- ACTIVITY:
Among the entries below, find each line with "opacity" and show it.
[Opening INFORMATION SUPPLIED section]
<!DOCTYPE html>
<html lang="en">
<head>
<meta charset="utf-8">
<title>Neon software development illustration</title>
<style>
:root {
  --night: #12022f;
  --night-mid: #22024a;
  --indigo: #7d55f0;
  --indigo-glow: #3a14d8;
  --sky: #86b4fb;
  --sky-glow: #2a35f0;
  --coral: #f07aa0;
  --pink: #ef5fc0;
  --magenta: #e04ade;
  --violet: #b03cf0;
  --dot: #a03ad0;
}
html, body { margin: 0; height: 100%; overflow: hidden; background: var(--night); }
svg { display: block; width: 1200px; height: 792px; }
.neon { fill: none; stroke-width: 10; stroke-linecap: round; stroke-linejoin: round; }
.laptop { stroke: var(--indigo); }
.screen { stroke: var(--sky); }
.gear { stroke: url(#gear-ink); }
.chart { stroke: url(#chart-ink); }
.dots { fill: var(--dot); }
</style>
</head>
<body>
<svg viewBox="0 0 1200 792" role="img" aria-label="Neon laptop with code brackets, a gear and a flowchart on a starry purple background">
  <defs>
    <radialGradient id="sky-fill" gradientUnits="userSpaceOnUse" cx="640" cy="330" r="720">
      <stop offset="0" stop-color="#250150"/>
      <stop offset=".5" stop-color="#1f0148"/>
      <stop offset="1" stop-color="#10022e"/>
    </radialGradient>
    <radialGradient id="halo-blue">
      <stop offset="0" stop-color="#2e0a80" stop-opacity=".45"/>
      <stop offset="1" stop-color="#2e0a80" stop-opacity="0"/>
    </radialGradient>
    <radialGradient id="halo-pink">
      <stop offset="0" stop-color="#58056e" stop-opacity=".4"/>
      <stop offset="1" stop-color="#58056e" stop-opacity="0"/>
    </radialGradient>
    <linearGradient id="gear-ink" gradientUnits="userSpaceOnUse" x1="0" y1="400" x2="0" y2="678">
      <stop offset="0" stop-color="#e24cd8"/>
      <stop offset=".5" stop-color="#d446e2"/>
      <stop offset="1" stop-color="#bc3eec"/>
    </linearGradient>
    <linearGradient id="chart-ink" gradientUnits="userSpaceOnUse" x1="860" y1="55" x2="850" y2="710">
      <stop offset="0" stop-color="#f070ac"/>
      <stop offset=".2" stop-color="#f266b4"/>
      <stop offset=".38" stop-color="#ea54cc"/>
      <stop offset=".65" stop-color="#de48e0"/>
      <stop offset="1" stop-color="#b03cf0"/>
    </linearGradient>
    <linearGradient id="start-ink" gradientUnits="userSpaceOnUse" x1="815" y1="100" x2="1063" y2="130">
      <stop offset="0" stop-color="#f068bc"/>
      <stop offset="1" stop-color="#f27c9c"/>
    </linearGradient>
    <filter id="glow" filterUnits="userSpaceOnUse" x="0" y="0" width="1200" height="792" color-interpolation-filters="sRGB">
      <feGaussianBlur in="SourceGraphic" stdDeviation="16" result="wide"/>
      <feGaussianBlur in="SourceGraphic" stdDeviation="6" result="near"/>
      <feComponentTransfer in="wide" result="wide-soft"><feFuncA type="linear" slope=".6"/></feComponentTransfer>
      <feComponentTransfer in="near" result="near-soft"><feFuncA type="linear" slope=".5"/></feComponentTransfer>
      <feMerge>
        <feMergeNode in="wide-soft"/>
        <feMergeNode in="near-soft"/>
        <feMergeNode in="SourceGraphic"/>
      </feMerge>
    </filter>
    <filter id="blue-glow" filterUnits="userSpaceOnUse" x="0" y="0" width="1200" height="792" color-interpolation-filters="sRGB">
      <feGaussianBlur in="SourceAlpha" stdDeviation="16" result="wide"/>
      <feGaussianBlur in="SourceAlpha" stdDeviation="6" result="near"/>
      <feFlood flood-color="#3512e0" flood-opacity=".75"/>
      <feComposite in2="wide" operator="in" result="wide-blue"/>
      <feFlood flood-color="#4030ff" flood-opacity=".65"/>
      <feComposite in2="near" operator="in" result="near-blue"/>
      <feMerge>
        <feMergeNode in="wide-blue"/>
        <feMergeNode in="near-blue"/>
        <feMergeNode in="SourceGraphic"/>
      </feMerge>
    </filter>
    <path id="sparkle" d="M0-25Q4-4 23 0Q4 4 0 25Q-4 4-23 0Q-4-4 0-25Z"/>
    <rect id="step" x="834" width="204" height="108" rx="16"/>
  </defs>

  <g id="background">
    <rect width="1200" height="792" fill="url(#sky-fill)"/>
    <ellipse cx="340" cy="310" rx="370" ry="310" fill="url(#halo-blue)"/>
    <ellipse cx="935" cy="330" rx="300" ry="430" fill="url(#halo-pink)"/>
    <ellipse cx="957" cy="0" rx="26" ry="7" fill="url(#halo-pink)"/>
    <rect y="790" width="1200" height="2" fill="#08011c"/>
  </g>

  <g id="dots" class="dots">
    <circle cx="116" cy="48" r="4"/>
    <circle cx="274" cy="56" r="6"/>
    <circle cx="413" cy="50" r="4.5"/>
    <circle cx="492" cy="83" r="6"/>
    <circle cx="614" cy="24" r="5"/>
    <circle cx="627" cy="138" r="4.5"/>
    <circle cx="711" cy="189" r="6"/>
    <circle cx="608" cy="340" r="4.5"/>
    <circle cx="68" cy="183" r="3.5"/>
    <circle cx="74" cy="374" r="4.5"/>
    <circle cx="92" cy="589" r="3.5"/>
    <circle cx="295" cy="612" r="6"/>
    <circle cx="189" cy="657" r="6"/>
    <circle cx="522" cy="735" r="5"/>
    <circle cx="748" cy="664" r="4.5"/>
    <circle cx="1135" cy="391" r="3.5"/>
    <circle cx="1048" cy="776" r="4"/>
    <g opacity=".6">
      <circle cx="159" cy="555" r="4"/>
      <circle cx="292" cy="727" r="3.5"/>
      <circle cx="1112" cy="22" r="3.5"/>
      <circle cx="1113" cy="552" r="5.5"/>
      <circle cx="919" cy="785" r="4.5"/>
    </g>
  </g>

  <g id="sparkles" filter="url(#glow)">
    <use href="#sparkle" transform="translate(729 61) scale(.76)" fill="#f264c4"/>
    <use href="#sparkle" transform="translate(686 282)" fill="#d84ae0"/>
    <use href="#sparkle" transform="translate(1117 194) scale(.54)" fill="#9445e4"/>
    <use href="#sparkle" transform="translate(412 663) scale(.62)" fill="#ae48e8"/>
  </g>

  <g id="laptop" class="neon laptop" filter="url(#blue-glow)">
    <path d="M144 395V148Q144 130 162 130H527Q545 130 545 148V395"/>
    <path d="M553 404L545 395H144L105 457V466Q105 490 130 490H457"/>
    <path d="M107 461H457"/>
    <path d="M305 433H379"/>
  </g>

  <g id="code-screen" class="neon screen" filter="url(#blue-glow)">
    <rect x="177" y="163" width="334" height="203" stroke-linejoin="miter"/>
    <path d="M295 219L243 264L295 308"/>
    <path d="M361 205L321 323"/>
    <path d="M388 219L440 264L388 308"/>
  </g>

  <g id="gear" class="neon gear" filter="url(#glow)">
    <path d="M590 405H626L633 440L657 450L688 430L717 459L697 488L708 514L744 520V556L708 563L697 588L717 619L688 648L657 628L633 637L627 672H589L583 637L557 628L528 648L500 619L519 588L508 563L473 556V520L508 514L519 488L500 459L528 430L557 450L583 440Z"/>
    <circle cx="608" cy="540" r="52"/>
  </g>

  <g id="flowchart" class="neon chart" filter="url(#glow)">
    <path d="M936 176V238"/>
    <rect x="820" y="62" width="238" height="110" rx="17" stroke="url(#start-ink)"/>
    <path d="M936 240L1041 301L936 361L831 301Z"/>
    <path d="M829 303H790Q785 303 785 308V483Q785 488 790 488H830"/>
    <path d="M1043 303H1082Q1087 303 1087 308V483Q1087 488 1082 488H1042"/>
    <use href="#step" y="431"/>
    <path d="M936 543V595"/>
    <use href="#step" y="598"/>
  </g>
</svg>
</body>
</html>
[Closing INFORMATION SUPPLIED section]
- TASK OUTPUT:
      <stop offset="0" stop-color="#2e0a80" stop-opacity=".45"/>
      <stop offset="1" stop-color="#2e0a80" stop-opacity="0"/>
      <stop offset="0" stop-color="#58056e" stop-opacity=".4"/>
      <stop offset="1" stop-color="#58056e" stop-opacity="0"/>
      <feFlood flood-color="#3512e0" flood-opacity=".75"/>
      <feFlood flood-color="#4030ff" flood-opacity=".65"/>
    <g opacity=".6">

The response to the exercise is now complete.